The learning disabilities epidemic may be waning, writes Mike Petrilli on Education Next.

In Rethinking Special Education for a New Century, Fordham and the Progressive Policy Institute argued that “most children with learning disabilities suffered from poor reading instruction, not an underlying neurological problem.” Good prevention programs could prevent children from being designated as learning disabled, they wrote.

This thinking found its way into the No Child Left Behind act via the Reading First program, and into the Individuals with Disabilities Education Act via “Response to Intervention” strategies. In both cases, the focus was on identifying children at risk for reading problems early, and intervening quickly with research-based, rigorous, direct instruction.

The percentage of kids with learning disabilities, which was rising rapidly, has  dropped by 11 percent in five years, Petrilli writes. Why aren’t we talking about that? It’s not that often that something works in education.

Intervening with ELLs

Response to Intervention — extra help for kids who are starting to fall behind – works well for students who aren’t fluent in English, reports Education Week. RTI is designed to keep students from being designated as learning disabled by “catching them before they fall.”
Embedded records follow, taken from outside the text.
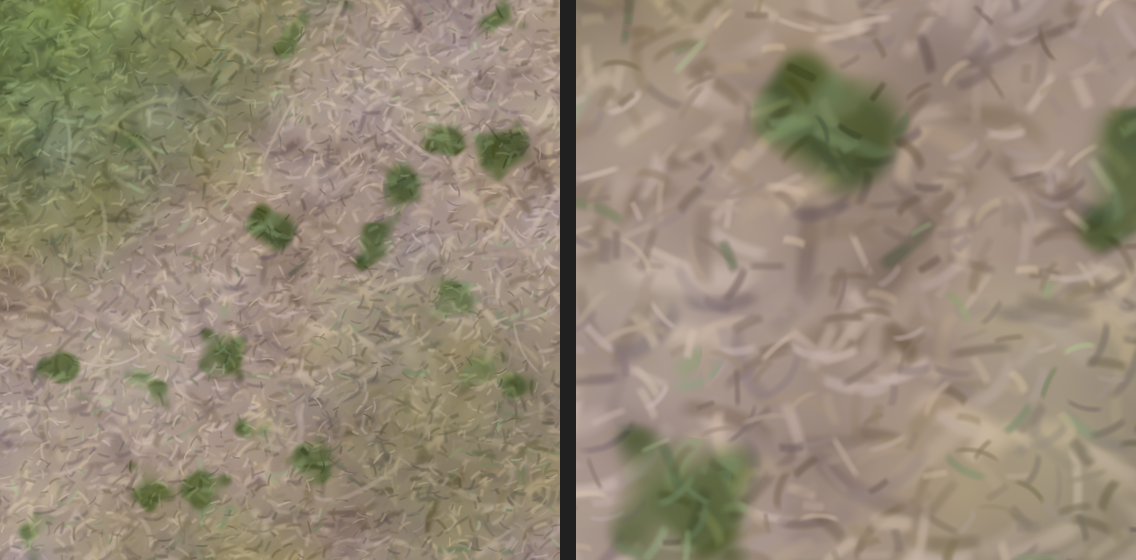
Left, the full canvas; right, a detail of the centre.
Reproduce this texture procedurally as a WebGL 1 fragment shader.

```glsl
precision highp float;
// Dry trampled lawn: pale straw litter with olive grass patches and small green weeds.
uniform vec2 u_resolution;

vec3 hash3(vec2 cell) {
  vec3 q = fract(cell.xyx * vec3(0.1031, 0.1030, 0.0973));
  q += dot(q, q.yzx + 33.33);
  return fract((q.xxy + q.yzz) * q.zyx);
}

// Cellular noise: soft signed blobs, one per cell, centred on zero.
float mottle(vec2 p) {
  vec2 cell = floor(p), f = fract(p);
  float sum = 0.0;
  for (int j = -1; j <= 1; j++)
    for (int i = -1; i <= 1; i++) {
      vec2 offset = vec2(float(i), float(j));
      vec3 r = hash3(cell + offset + 11.0);
      vec2 d = offset + r.xy - f;
      sum += (r.z - 0.5) * exp(-4.0 * dot(d, d));
    }
  return sum;
}

// Paints one bent, tapered blade per cell over look = (tone, warmth, leaf).
void paintBlades(vec2 p, float seed, float density, float slimness,
                 float minTone, float leafiness, inout vec3 look) {
  vec2 cell = floor(p), f = fract(p);
  for (int j = -1; j <= 1; j++)
    for (int i = -1; i <= 1; i++) {
      vec2 offset = vec2(float(i), float(j));
      vec3 place = hash3(cell + offset + seed);
      vec3 kind = hash3(cell + offset + seed + 157.0);
      float spread = 2.0 * place.z - 1.0;
      float angle = 0.45 + 1.57 * spread * (0.6 + 0.4 * spread * spread);
      float c = cos(angle), s = sin(angle);
      vec2 d = f - offset - place.xy;
      d = vec2(c * d.x + s * d.y, c * d.y - s * d.x);
      d.y += (kind.y - 0.5) * d.x * d.x * 0.9;
      float halfLength = 0.35 + 0.5 * kind.z;
      float width = (0.08 + 0.09 * fract(kind.y * 13.0)) * slimness;
      float taper = 1.0 - d.x * d.x / (halfLength * halfLength);
      float cover = smoothstep(0.0, 0.7, taper)
                  * (1.0 - smoothstep(0.2 * width, 1.6 * width, abs(d.y)));
      cover *= step(fract(kind.z * 29.0), density);
      float leaf = step(1.0 - leafiness, fract(kind.x * 17.0));
      look = mix(look, vec3(max(kind.x, minTone), kind.y, leaf), cover * 0.6);
    }
}

// Sparse round weed clumps with ragged edges.
float weedClumps(vec2 p, float ragged) {
  vec2 cell = floor(p), f = fract(p);
  float clump = 0.0;
  for (int j = -1; j <= 1; j++)
    for (int i = -1; i <= 1; i++) {
      vec2 offset = vec2(float(i), float(j));
      vec3 r = hash3(cell + offset + 71.0);
      float reach = length(offset + r.xy - f) + ragged;
      clump = max(clump, step(0.68, r.z) * (1.0 - smoothstep(0.1, 0.36, reach)));
    }
  return clump;
}

void main() {
  vec2 p = gl_FragCoord.xy / min(u_resolution.x, u_resolution.y);
  float broad = mottle(p * 6.0 + 3.7);
  float middle = mottle(p * 14.0 + 9.1);
  float fine = mottle(p * 31.0 + 5.3);

  // Broad grass cover: upper left and lower right, split by a diagonal straw band.
  vec2 warped = p + 0.02 * sin(p.yx * 17.0 + 1.3 * sin(p * 9.0));
  float edge = 0.47 + 0.2 * warped.x + 0.95 * warped.x * warped.x;
  float upper = smoothstep(-0.1, 0.14, warped.y - edge);
  float lower = 1.0 - smoothstep(0.08, 0.42, length(warped - vec2(0.8, 0.22)));
  float base = 1.0 - smoothstep(0.0, 0.2, length((warped - vec2(0.4, 0.02)) * vec2(0.5, 1.0)));
  float clump = weedClumps(p * 8.0, 0.5 * fine + 0.25 * middle);
  float grass = max(upper, max(0.8 * lower, 0.7 * base));
  grass += 0.7 * broad + 0.6 * middle + 0.4 * fine;
  grass = clamp(max(grass, clump), 0.0, 1.0);

  // Overlapping blades from coarse to fine, then a few long pale straws.
  vec3 look = vec3(0.5, 0.5, 0.0);
  float scale = 17.0;
  for (int k = 0; k < 5; k++) {
    float seed = 37.0 * float(k);
    paintBlades(p * scale + 0.37 * seed, seed, 0.85, 1.0, 0.0,
                0.015 + 0.05 * grass + 0.25 * clump, look);
    scale *= 1.33;
  }
  float strawShare = 0.08 + 0.25 * smoothstep(0.8, 1.5, p.x + p.y);
  paintBlades(p * 10.0, 311.0, strawShare, 0.3, 0.9, 0.0, look);

  float tone = 0.54 + 0.95 * (look.x - 0.5) + 0.4 * broad + 0.4 * middle + 0.25 * fine;
  tone = clamp(tone - 0.2 * clump, 0.0, 1.1);

  vec3 straw = mix(vec3(0.45, 0.38, 0.35), vec3(0.82, 0.74, 0.69), tone);
  vec3 olive = mix(vec3(0.31, 0.30, 0.21), vec3(0.68, 0.63, 0.52), tone);
  vec3 color = mix(straw, olive, grass);

  // Drift between mauve and ochre, greener towards the upper left corner.
  float warmth = look.y - 0.5 + 0.9 * mottle(p * 9.0 + 21.0) + 0.5 * base;
  color += warmth * vec3(0.03, 0.015, -0.07);
  float lush = 1.0 - smoothstep(0.0, 0.6, distance(p, vec2(0.0, 1.0)));
  color *= mix(vec3(1.0), vec3(0.82, 1.02, 0.78), max(lush, 0.7 * clump));
  color = mix(color, vec3(0.48, 0.58, 0.42) * (0.7 + 0.5 * tone), 0.7 * look.z);

  gl_FragColor = vec4(color, 1.0);
}
```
In Chula Vista and across the country, response to intervention provides instructional triage with three “tiers.” All students receive Tier 1 instruction, in which teachers ideally take into account the individual needs of students in their regular instruction. In Tier 2, a subset of students who need additional help receives interventions in small groups, which in Chula Vista are provided by teachers in regular classrooms and while students are pulled out of class, such as for the reading clinic at Rice Elementary. Lastly, some students are identified for Tier 3; they receive even more intensive help, such as daily one-on-one instruction . . .

Teaching well in Tier 1 is critical.